▸ **TASK**:
The lines to return are those below that contain the word "center".

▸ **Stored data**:
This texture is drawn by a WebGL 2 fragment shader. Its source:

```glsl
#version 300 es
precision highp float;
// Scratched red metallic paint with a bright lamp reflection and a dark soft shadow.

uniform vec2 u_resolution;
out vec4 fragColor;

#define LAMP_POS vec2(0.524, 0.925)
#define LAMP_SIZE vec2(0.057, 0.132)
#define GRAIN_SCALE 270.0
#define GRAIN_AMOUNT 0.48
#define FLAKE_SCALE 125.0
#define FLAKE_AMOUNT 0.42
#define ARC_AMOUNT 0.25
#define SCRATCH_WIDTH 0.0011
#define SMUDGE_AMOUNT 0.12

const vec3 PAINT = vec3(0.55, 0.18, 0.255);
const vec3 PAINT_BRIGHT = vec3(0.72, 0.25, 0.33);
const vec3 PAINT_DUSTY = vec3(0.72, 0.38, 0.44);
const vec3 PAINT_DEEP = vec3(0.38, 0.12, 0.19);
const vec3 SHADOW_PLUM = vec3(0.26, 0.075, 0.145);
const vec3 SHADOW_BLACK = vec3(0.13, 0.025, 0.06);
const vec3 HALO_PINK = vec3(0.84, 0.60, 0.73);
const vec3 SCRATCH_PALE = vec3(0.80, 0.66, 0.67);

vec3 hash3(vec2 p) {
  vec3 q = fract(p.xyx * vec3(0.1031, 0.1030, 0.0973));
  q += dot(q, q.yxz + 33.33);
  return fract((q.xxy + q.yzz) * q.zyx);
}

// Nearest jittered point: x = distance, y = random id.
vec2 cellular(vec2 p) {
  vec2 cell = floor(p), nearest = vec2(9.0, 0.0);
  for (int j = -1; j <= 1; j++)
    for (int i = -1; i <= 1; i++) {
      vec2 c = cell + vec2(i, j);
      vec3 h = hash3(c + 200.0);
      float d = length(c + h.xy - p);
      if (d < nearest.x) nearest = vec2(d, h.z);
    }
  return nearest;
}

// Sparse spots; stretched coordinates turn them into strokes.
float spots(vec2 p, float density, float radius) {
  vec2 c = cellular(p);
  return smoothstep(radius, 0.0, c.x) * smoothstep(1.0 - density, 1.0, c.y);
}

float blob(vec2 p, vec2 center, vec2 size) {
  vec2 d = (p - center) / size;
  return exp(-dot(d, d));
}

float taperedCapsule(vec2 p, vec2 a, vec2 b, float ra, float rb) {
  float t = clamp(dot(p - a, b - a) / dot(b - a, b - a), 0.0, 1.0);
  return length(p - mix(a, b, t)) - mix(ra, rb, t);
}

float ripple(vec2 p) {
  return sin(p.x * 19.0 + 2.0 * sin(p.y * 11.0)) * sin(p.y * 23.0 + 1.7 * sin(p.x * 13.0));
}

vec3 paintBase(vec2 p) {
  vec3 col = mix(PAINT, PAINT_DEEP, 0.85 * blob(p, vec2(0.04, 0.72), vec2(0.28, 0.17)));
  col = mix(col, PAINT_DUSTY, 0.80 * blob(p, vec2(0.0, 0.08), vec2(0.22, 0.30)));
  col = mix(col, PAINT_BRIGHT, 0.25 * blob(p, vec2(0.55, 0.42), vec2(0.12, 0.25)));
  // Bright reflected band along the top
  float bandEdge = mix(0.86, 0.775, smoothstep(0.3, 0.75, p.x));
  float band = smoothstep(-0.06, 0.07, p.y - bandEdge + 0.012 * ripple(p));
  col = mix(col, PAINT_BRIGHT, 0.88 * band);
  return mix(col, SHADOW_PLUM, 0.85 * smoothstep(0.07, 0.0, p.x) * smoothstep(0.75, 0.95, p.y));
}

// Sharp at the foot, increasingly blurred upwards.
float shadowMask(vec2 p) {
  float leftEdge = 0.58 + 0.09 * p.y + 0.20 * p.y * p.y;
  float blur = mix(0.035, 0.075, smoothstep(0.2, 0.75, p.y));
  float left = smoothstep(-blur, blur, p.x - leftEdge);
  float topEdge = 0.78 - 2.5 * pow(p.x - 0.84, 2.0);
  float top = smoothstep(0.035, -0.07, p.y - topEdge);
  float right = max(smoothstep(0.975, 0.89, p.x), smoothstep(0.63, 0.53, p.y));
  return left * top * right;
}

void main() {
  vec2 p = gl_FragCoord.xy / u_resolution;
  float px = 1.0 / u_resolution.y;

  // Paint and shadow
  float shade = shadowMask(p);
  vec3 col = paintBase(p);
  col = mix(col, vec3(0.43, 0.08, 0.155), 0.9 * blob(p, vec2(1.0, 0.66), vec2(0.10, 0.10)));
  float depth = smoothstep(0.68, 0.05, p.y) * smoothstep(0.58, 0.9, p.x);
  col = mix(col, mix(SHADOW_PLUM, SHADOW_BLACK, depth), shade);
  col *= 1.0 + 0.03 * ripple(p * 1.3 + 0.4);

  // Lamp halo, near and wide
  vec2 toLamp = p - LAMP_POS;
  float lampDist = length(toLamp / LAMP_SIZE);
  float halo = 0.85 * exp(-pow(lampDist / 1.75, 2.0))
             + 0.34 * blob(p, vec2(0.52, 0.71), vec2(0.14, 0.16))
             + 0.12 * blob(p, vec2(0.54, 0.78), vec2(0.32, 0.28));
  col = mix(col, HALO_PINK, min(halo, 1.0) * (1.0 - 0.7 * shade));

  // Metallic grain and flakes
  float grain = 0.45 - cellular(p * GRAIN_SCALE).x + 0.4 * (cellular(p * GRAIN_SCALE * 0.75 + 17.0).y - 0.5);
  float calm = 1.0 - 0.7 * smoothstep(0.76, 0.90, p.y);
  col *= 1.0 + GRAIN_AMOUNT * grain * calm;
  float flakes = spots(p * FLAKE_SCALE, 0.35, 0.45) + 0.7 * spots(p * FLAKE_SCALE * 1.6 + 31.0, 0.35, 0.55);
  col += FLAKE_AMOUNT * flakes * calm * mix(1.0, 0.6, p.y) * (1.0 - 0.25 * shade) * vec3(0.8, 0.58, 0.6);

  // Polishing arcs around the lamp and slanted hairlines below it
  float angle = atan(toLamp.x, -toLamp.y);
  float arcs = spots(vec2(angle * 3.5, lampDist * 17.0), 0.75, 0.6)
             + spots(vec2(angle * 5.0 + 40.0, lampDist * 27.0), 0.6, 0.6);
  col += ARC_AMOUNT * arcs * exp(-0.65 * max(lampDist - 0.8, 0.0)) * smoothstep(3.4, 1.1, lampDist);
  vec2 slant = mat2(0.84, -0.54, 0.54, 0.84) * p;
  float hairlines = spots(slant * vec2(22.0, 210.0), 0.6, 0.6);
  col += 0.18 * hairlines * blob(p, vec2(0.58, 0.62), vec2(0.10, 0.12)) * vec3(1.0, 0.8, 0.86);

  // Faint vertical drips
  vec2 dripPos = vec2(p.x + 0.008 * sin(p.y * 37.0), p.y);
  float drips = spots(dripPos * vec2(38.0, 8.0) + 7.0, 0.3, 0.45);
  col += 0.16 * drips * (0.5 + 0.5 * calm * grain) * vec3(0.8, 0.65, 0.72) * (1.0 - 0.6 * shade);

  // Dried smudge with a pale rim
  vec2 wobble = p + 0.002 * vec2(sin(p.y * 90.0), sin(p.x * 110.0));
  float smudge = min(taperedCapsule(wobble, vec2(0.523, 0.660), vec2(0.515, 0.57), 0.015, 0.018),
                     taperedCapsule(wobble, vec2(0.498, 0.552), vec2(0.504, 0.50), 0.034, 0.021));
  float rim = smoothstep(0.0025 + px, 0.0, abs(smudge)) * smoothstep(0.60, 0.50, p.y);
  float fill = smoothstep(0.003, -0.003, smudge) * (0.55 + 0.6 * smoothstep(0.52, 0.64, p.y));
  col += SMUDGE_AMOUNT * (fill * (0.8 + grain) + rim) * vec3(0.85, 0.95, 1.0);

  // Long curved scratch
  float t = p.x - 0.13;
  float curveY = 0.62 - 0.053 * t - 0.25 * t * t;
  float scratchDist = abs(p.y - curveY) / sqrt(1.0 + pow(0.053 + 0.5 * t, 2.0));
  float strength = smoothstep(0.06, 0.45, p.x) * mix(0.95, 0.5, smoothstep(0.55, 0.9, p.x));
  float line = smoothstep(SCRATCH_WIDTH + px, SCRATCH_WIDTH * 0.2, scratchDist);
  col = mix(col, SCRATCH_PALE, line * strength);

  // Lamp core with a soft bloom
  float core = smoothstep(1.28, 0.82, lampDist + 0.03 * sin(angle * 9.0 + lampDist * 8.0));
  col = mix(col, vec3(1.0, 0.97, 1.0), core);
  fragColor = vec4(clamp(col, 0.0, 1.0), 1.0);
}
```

▸ **TASK SOLUTION**:
float blob(vec2 p, vec2 center, vec2 size) {
  vec2 d = (p - center) / size;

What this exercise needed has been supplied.